The heyday of normal institutes was in the early 1900s, when, every summer, current and prospective teachers would gather for a two- to four-week school conducted by local superintendents and typically presided over by a superintendent from another county.
In 1905, a total of 143 teachers and would-be teachers enrolled in Marion County’s institute at the Hill School in Marion.
Classes ran from 7:30 a.m. until 12:30 p.m. Tuesday through Saturday and included instruction in algebra, arithmetic, bookkeeping, geography, grammar, government, history, physiology, physics, reading, and spelling, which at the time was referred to as orthography.
Teachers already certified had to attend for two weeks.
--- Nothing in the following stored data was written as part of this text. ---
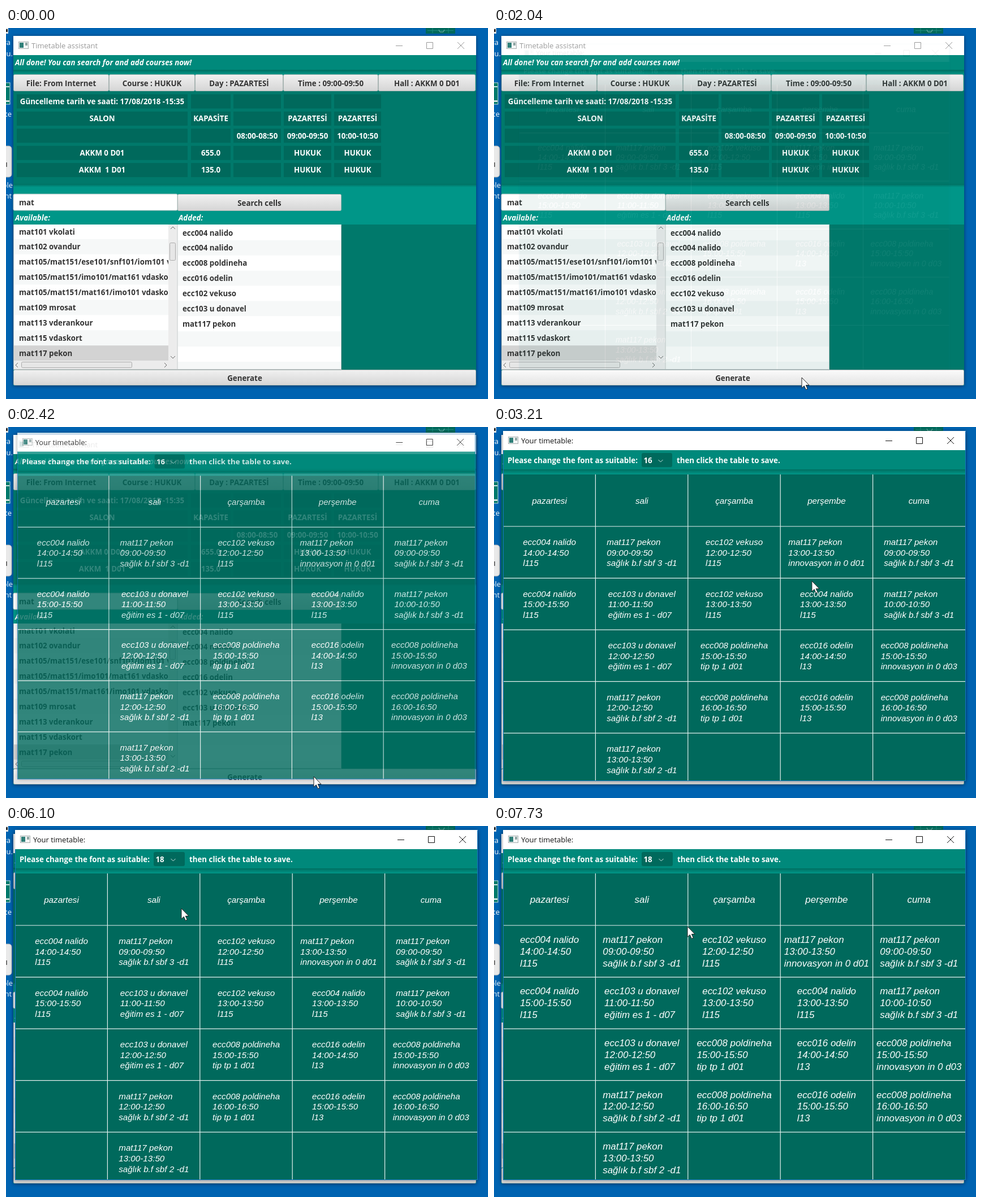
Recreate the animation shown at these times as an HTML page. Size 852 px wide and 657 px high, loop 8000 ms.

```html
<!DOCTYPE html>
<html lang="en">
<head>
<meta charset="utf-8">
<title>Timetable assistant</title>
<style>
html, body { margin: 0; width: 100%; height: 100%; overflow: hidden; background: #0063b1; }
svg { display: block; width: 852px; height: 657px; }
text { white-space: pre; font: 700 13.3px "Open Sans", "Noto Sans", sans-serif; fill: #333; }
.mid { text-anchor: middle; }
.light { fill: #fff; }
.slant { font-style: italic; }
.plain { font-weight: 400; font-size: 13px; }
.cell { font: italic 400 15.2px "Liberation Sans", Arial, sans-serif; fill: #fff; }
.big .cell { font-size: 16.9px; }
.shade { filter: drop-shadow(0 1px 3px rgba(0, 0, 0, .45)); }
.popshade { filter: drop-shadow(0 0 5px rgba(0, 0, 0, .5)); }
</style>
</head>
<body>
<svg id="stage" viewBox="0 0 852 657" xmlns="http://www.w3.org/2000/svg">
  <defs>
    <linearGradient id="btn" x2="0" y2="1"><stop stop-color="#f1f1f1"/><stop offset="1" stop-color="#d5d5d5"/></linearGradient>
    <linearGradient id="hot" x2="0" y2="1"><stop stop-color="#fbfbfb"/><stop offset="1" stop-color="#e3e3e3"/></linearGradient>
    <linearGradient id="fall" x2="0" y2="1"><stop stop-color="#004d40" stop-opacity=".55"/><stop offset="1" stop-color="#004d40" stop-opacity="0"/></linearGradient>
    <clipPath id="listClip"><rect x="13" y="348" width="274" height="241"/></clipPath>
    <clipPath id="rightClip"><rect x="304" y="348" width="288" height="256"/></clipPath>
  </defs>
</svg>
<script>
const LOOP = 8000;
const stage = document.getElementById('stage');
const $ = id => document.getElementById(id);

const rect = (x, y, w, h, fill, more = '') =>
  `<rect x="${x}" y="${y}" width="${w}" height="${h}" fill="${fill}" ${more}/>`;
const text = (x, y, s, cls = '', more = '') =>
  `<text x="${x}" y="${y}" class="${cls}" ${more}>${s}</text>`;
const path = (d, stroke, width = 1, more = '') =>
  `<path d="${d}" fill="none" stroke="${stroke}" stroke-width="${width}" ${more}/>`;
const button = (x, y, w, h, label, id = '') =>
  rect(x + .5, y + .5, w - 1, h - 1, 'url(#btn)', `rx="2" stroke="#a9b5b3" ${id && `id="${id}"`}`) +
  text(x + w / 2, y + h / 2 + 5.5, label, 'mid');

// Window frame: shadow, title bar, icon and the three window buttons
function frame(x, y, title, ink, body) {
  const b = y + 17;
  return rect(x, y, 818, 619, body, 'class="shade"') +
    rect(x, y, 818, 34, '#fff') +
    rect(x + 9.5, y + 10.5, 17, 12, '#f4f6f6', 'stroke="#a5adad"') +
    rect(x + 11, y + 12, 7, 9, '#2f7f78') + rect(x + 21, y + 12, 4, 5, '#8fa5a3') +
    text(x + 32, y + 22, title, 'plain', `style="fill:${ink}"`) +
    path(`M${x + 676} ${b + .5}h12M${x + 730.5} ${b - 5.5}h11v11h-11z` +
      `M${x + 785} ${b - 6}l12 12m0 -12l-12 12`, ink);
}

function desktop() {
  return rect(0, 0, 852, 657, '#0063b1') +
    rect(742, 0, 52, 10, '#00695c') + path('M745 4.5h46M754 0v9M782 0v9', '#1d8a7c') +
    path('M765 3l2 4h6l2 -4', '#7fb5ae') +
    rect(0, 0, 4, 10, '#e8e8e8') + rect(0, 2, 3, 5, '#333') +
    text(8, 30, 'wa', 'plain light', 'text-anchor="end"') +
    text(12, 50, '\'u.', 'plain light', 'text-anchor="end"') +
    rect(-2, 97, 9, 38, '#00796b', 'stroke="#cfe3e0"') + rect(0, 103, 6, 2, '#cfe3e0') + rect(0, 128, 6, 3, '#cfe3e0') +
    text(10, 157, 'te', 'plain light', 'text-anchor="end"') +
    rect(-20, 209, 30, 55, '#e9e9e9', 'rx="5" stroke="#bbb"') + rect(0, 238, 2, 8, '#777') +
    text(12, 283, 'ble', 'plain light', 'text-anchor="end"') +
    text(10, 302, 'nt', 'plain light', 'text-anchor="end"');
}

const HALLS = [
  ['Güncelleme tarih ve saati: 17/08/2018 -15:35', '', '', '', ''],
  ['SALON', 'KAPASİTE', '', 'PAZARTESİ', 'PAZARTESİ'],
  ['', '', '08:00-08:50', '09:00-09:50', '10:00-10:50'],
  ['AKKM 0 D01', '655.0', '', 'HUKUK', 'HUKUK'],
  ['AKKM  1 D01', '135.0', '', 'HUKUK', 'HUKUK']
];
const HALL_COLS = [[19, 302], [327, 70], [402, 84], [491, 84], [580, 83]];
const FILTERS = [
  [13, 169, 'File: From Internet'], [182, 152, 'Course : HUKUK'], [334, 156, 'Day : PAZARTESİ'],
  [490, 168, 'Time : 09:00-09:50'], [658, 172, 'Hall : AKKM 0 D01']
];
const AVAILABLE = [
  'mat101 vkolati', 'mat102 ovandur', 'mat105/mat151/ese101/snf101/iom101 vdaskort',
  'mat105/mat151/imo101/mat161 vdaskort', 'mat105/mat151/mat161/imo101 vdaskort',
  'mat109 mrosat', 'mat113 vderankour', 'mat115 vdaskort', 'mat117 pekon'
];
const ADDED = [
  'ecc004 nalido', 'ecc004 nalido', 'ecc008 poldineha', 'ecc016 odelin',
  'ecc102 vekuso', 'ecc103 u donavel', 'mat117 pekon', '', '', ''
];

function rows(items, x, y, w, picked) {
  return items.map((s, i) => {
    const top = y + i * 26.9;
    const fill = i === picked ? '#d3d3d3' : i % 2 ? '#f6f8f8' : '#fff';
    return rect(x, top, w, 27, fill) + text(x + 9, top + 18.5, s);
  }).join('');
}

function mainWindow() {
  let s = frame(13, 14, 'Timetable assistant', '#999', '#009688');
  s += rect(13, 48, 818, 26, '#00897b') + rect(13, 74, 818, 8, 'url(#fall)') +
    text(16, 66, 'All done! You can search for and add courses now!', 'light slant');
  s += rect(13, 111, 818, 165, '#00796b') + rect(13, 276, 818, 6, 'url(#fall)');
  s += FILTERS.map(([x, w, label]) => button(x, 82, w, 30, label)).join('');
  HALLS.forEach((row, r) => row.forEach((label, c) => {
    const [x, w] = HALL_COLS[c], y = 117.5 + r * 30.4;
    s += rect(x, y, w, 25, '#00695c') + text(x + w / 2, y + 17.3, label, 'mid light');
  }));
  s += rect(13, 294, 290, 29, '#fff', 'rx="2" stroke="#b4c4c2"') + text(23, 314, 'mat') +
    button(303, 294, 290, 30, 'Search cells') +
    text(16, 341, 'Available:', 'light slant') + text(305, 341, 'Added:', 'light slant');
  s += rect(593, 348, 238, 257, '#00796b') + rect(13, 348, 580, 257, '#fff');
  s += `<g clip-path="url(#listClip)">${rows(AVAILABLE, 14, 347, 273, 8)}</g>` +
    `<g clip-path="url(#rightClip)">${rows(ADDED, 303, 349, 289, -1)}</g>`;
  s += rect(287, 348, 15, 256, '#ececec') + rect(13, 589, 289, 15, '#ececec') +
    rect(289.5, 380.5, 10, 31, '#e6e6e6', 'rx="2" stroke="#ababab"') +
    rect(27.5, 591.5, 195, 10, '#e6e6e6', 'rx="2" stroke="#ababab"') +
    path('M291 356l4 -4l4 4M291 581l4 4l4 -4M21 593l-4 4l4 4M280 593l4 4l-4 4', '#666') +
    path('M13.5 348v256.5h579v-256M303 348v256', '#b9bfbf');
  return s + button(13, 605, 818, 28, 'Generate', 'gen');
}

const DAYS = ['pazartesi', 'sali', 'çarşamba', 'perşembe', 'cuma'];
const MAT = 'mat117 pekon', E4 = 'ecc004 nalido', E8 = 'ecc008 poldineha', E16 = 'ecc016 odelin',
  E102 = 'ecc102 vekuso', E103 = 'ecc103 u donavel',
  SBF2 = 'sağlık b.f sbf 2 -d1', SBF3 = 'sağlık b.f sbf 3 -d1', EDU = 'eğitim es 1 - d07',
  TIP = 'tip tp 1 d01', INN = 'innovasyon in 0 d0';
const WEEK = [
  [[E4, 14, 'l115'], [E4, 15, 'l115']],
  [[MAT, '09', SBF3], [E103, 11, EDU], [E103, 12, EDU], [MAT, 12, SBF2], [MAT, 13, SBF2]],
  [[E102, 12, 'l115'], [E102, 13, 'l115'], [E8, 15, TIP], [E8, 16, TIP]],
  [[MAT, 13, INN + 1], [E4, 13, 'l115'], [E16, 14, 'l13'], [E16, 15, 'l13']],
  [[MAT, '09', SBF3], [MAT, 10, SBF3], [E8, 15, INN + 3], [E8, 16, INN + 3]]
];
const pen = document.createElement('canvas').getContext('2d');

function table(size, pitch) {
  pen.font = `italic ${size}px "Liberation Sans", Arial, sans-serif`;
  return WEEK.map((day, c) => {
    const cx = 98 + c * 163.3;
    return text(cx, 136, DAYS[c], 'cell mid') + day.map(([course, h, place], r) => {
      const lines = [course, `${h}:00-${h}:50`, place];
      const x = cx - Math.max(...lines.map(l => pen.measureText(l).width)) / 2;
      const y = 227.6 + r * 91.6;
      return lines.map((l, i) => text(x, y + (i - 1) * pitch, l, 'cell')).join('');
    }).join('');
  }).join('');
}

function picker(value, w) {
  return rect(261, 46, w, 25, '#00695c', 'rx="3"') + text(264.5, 63.5, value, 'light') +
    path(`M${w + 236.5} 58l4 4l4 -4`, '#cfe3e0') +
    text(w + 269, 63.5, 'then click the table to save.', 'light');
}

function timetable() {
  let grid = '';
  for (let i = 0; i < 5; i++) grid += `M16 ${176 + i * 91.55}h818`;
  for (let i = 1; i < 5; i++) grid += `M${16 + i * 163.4} 84v543`;
  return frame(16, 7, 'Your timetable:', '#111', '#009688') +
    rect(16, 41, 818, 34, '#00897b') + rect(16, 75, 818, 9, 'url(#fall)') +
    text(24, 63.5, 'Please change the font as suitable:', 'light') +
    `<g id="pick16">${picker(16, 54)}</g><g id="pick18">${picker(18, 55)}</g>` +
    rect(16, 84, 818, 543, '#00695c') + path(grid, '#e4efed', 1.2) +
    `<g id="small">${table(15.2, 18.6)}</g><g id="large" class="big">${table(16.9, 20.9)}</g>` +
    path('M16.5 41v585.5h817v-619', '#1579c4', 1);
}

const ROW = 29.25;
function popup() {
  let s = rect(264.5, -20, 54, 700, '#fff', 'class="popshade" stroke="#b5b5b5"') +
    rect(265, 43.5, 53, ROW, '#0096c9', 'id="bar"');
  for (let i = 0; i < 23; i++)
    s += text(297, 5 + i * ROW, 8 + 2 * i, 'mid item');
  return s + path('M273 118l4 4l6 -10', '#444', 2.2);
}

stage.insertAdjacentHTML('beforeend',
  desktop() + mainWindow() +
  `<g id="win">${timetable()}</g><g id="menu">${popup()}</g>` +
  '<path id="cursor" d="M0 0V18.5L4.3 14.6L7.3 21.4L10.3 20.1L7.3 13.5H13Z" fill="#fff" stroke="#222" stroke-width="1"/>');

// Screen updates: first time, last time, number of steps
const UPDATES = [
  [100, 890, 11], [950, 1720, 11], [2040, 2040, 1], [2180, 2510, 5], [2890, 3440, 8],
  [3680, 4010, 5], [4160, 4240, 2], [4390, 4550, 3], [5020, 5550, 8], [6100, 6250, 3],
  [6810, 7570, 11], [7640, 7730, 2]
];
// Pointer: time, x, y
const TRACK = [
  [100, 703, 626], [420, 640, 522], [560, 612, 505], [890, 584, 574], [1027, 575, 592],
  [1300, 555, 611], [1720, 544, 619], [2800, 544, 619], [2890, 547, 596], [3050, 562, 420],
  [3204, 562, 273], [3440, 461, 86], [3600, 461, 86], [4010, 309, 72], [4240, 297, 57],
  [4390, 297, 57], [4550, 300, 58], [4950, 300, 58], [5020, 310, 67], [5550, 310, 146],
  [6100, 310, 146], [6250, 310, 147], [6730, 310, 147], [7115, 284, 76], [7300, 300, 102],
  [7570, 333, 156], [7730, 342, 178]
];
// Window opening: time, opacity, scale
const OPENING = [
  [0, 0, 1], [2040, .06, .93], [2180, .28, .957], [2255, .52, .974],
  [2340, .8, .99], [2425, .95, .997], [2510, 1, 1]
];

function snap(t) {
  let at = 0;
  for (const [a, b, n] of UPDATES) {
    if (t < a) break;
    const step = n > 1 ? (b - a) / (n - 1) : 1;
    at = a + Math.floor((Math.min(t, b) - a) / step + 1e-6) * step;
  }
  return at;
}

function pointer(t) {
  const i = TRACK.findIndex(k => k[0] > t);
  if (i < 0) return TRACK[TRACK.length - 1].slice(1);
  if (i === 0) return TRACK[0].slice(1);
  const [t0, x0, y0] = TRACK[i - 1], [t1, x1, y1] = TRACK[i];
  const p = (t - t0) / (t1 - t0);
  return [x0 + (x1 - x0) * p, y0 + (y1 - y0) * p];
}

const show = (id, on) => $(id).setAttribute('display', on ? 'inline' : 'none');
const items = [...document.querySelectorAll('.item')];

function draw(time) {
  const t = snap(time);
  const [x, y] = pointer(t);
  show('cursor', t >= 100);
  $('cursor').setAttribute('transform', `translate(${x.toFixed(1)} ${y.toFixed(1)})`);
  $('gen').setAttribute('fill', t >= 100 && t < 2890 && y > 604 ? 'url(#hot)' : 'url(#btn)');

  const [, alpha, k] = OPENING.filter(o => o[0] <= t + 1).pop();
  show('win', alpha > 0);
  $('win').setAttribute('opacity', alpha);
  $('win').setAttribute('transform', `translate(425 317) scale(${k}) translate(-425 -317)`);

  const open = t >= 4390 && t < 6100;
  show('menu', open);
  if (open) {
    const row = t < 4460 ? -1 : 2 + Math.floor((y - 43.5) / ROW);
    show('bar', row >= 0);
    $('bar').setAttribute('y', 43.5 + (row - 2) * ROW);
    items.forEach((el, i) => el.classList.toggle('light', i === row));
  }
  show('pick16', t < 6100);
  show('pick18', t >= 6100);
  show('small', t < 6170);
  show('large', t >= 6170);
}

const start = performance.now();
function tick() {
  draw((performance.now() - start) % LOOP);
  requestAnimationFrame(tick);
}
tick();
</script>
</body>
</html>
```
Others, including recent graduates of city and country schools, attended all four weeks.
“The older teachers must attend to avoid ‘ruts’ and keep in touch with progress in the education world,” a notice in the Marion Record stated.
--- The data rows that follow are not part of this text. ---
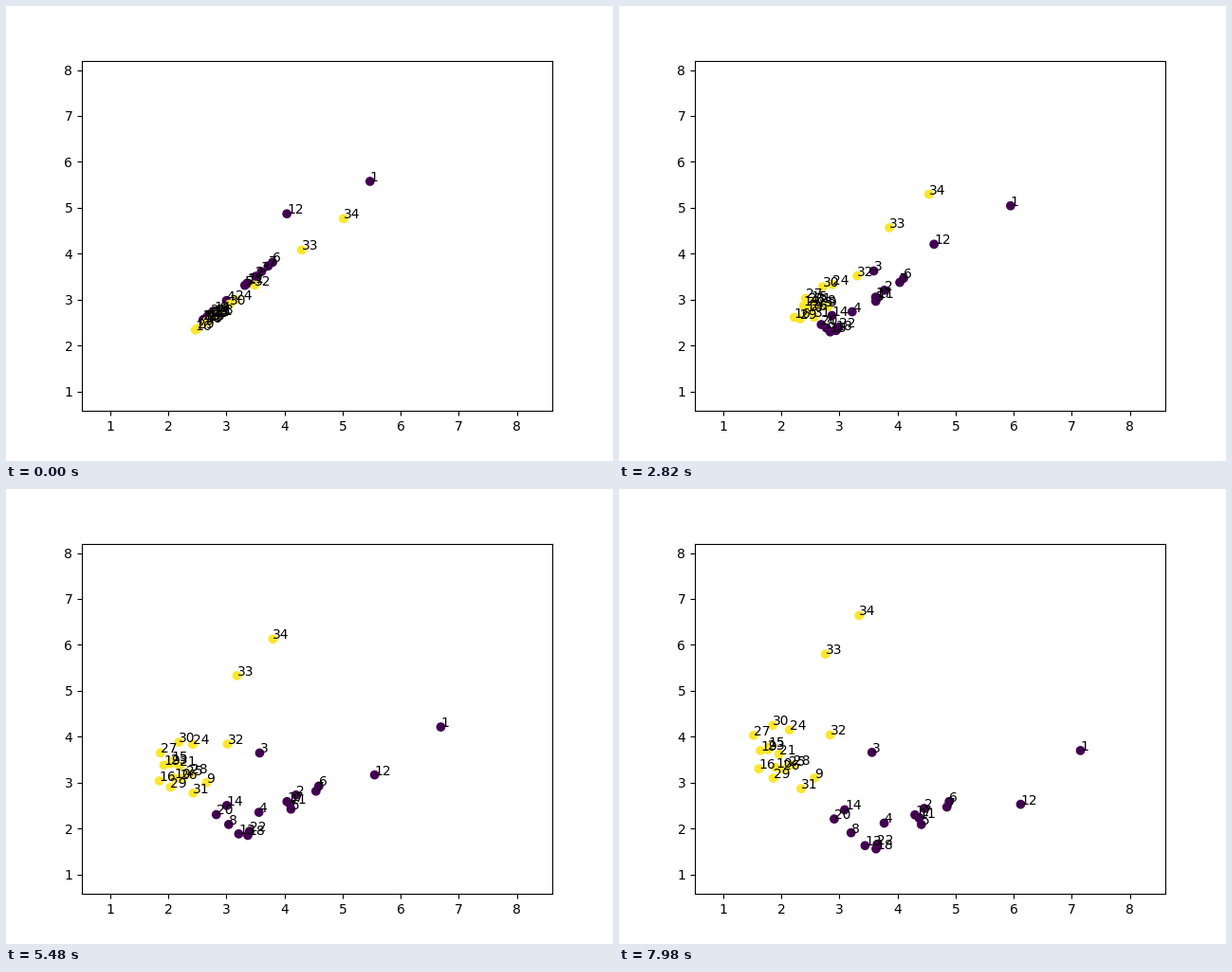
Recreate the animation shown at these times as a matplotlib script. Size 640 px wide and 480 px high, loop 8 s.

```python
import numpy as np
import matplotlib.pyplot as plt
from matplotlib.animation import FuncAnimation

TICK = 20
LOOP = 8000
LAST_STEP = 171

# where nodes 1, 2, 3 ... come to rest; everything else follows by rule
end = np.array([
    (7.15, 3.70), (4.46, 2.44), (3.56, 3.66), (3.77, 2.12), (4.41, 2.09),
    (4.89, 2.59), (4.85, 2.47), (3.20, 1.91), (2.57, 3.10), (1.90, 3.33),
    (4.37, 2.23), (6.12, 2.53), (3.44, 1.63), (3.09, 2.41), (1.78, 3.78),
    (1.61, 3.30), (4.30, 2.30), (3.63, 1.56), (1.64, 3.70), (2.91, 2.21),
    (1.96, 3.62), (3.65, 1.66), (1.77, 3.72), (2.14, 4.15), (2.13, 3.37),
    (2.03, 3.29), (1.52, 4.03), (2.21, 3.39), (1.86, 3.10), (1.85, 4.25),
    (2.34, 2.87), (2.84, 4.04), (2.76, 5.80), (3.34, 6.64)])
x, y = end.T
yellow = y > x + .3

# all nodes drift along one direction, away from a line y = slope * x + base
drift = np.array([1, -1.118])
slope = np.where(yellow, .95, 1.05)
base = np.where(yellow, 0, -.17)
travel = (slope * x + base - y) / (slope - drift[1])
start = end - travel[:, None] * drift
start[11] = 4.04, 4.87  # the one node that begins off the line


def step_at(ms):
    """Steps last 20, 100 and 20 ms in turn."""
    turn, rest = divmod(ms, 140)
    return 3 * turn + (rest >= 20) + (rest >= 120)


def logistic(n):
    return 1 / (1 + np.exp((91 - n) / 38))


def positions(n):
    low, high = logistic(0), logistic(LAST_STEP)
    return start + (end - start) * (logistic(n) - low) / (high - low)


fig, ax = plt.subplots(figsize=(6.4, 4.8), dpi=100)
ax.set_xlim(.51, 8.611)
ax.set_ylim(.578, 8.205)
ax.set_xticks(range(1, 9))
ax.set_yticks(range(1, 9))

dots = ax.scatter(*start.T, c=np.where(yellow, "#fde725", "#440154"))
labels = [ax.text(*xy, str(i)) for i, xy in enumerate(start, 1)]


def update(frame):
    pos = positions(step_at(frame * TICK))
    dots.set_offsets(pos)
    for label, xy in zip(labels, pos):
        label.set_position(xy)
    return [dots, *labels]


anim = FuncAnimation(fig, update, frames=LOOP // TICK, interval=TICK,
                     repeat=True, repeat_delay=0)
plt.show()
```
School boards often visited the institute and chose which teachers to hire based on their performance.
Tuition was $1 (the equivalent of $28.53 total), with study materials costing 10 cents — 15 cents if mailed. Room and board was available throughout Marion.
“Probably the liveliest session of the four weeks,” the Record reported at the time, “was the game of ball played between Hillsboro’s [city] team and the institute team.
“Mr. J.W. Schidler, superintendent of the Hillsboro schools, arose and in a dignified and ceremonious way announced the victory for Hillsboro, remarking in the course of his little spiel that he was very glad the laurels had been carried off by his hometown.
“‘You are glad, are you?’ came in thunderous, gladiatorial tones from a deep-chested institutor.
“‘Yes, I am glad,’ re-echoed the Hillsboro pedagogue.
“These last words had no more than escaped his lips until he was sorry that he spoke. He was seized by several members of the defeated army and carried in the most undignified manner down the stairs to a water bucket, into which he was unceremoniously ‘ducked.’
“After this harmless diversion, he came up smiling and said he was sorry after thinking it over that the Hillsboro fellows won, which acknowledgment closed the incident amicably.”
For the record, Hillsboro won, 11-6, at the Marion ball diamond.
Last modified April 11, 2019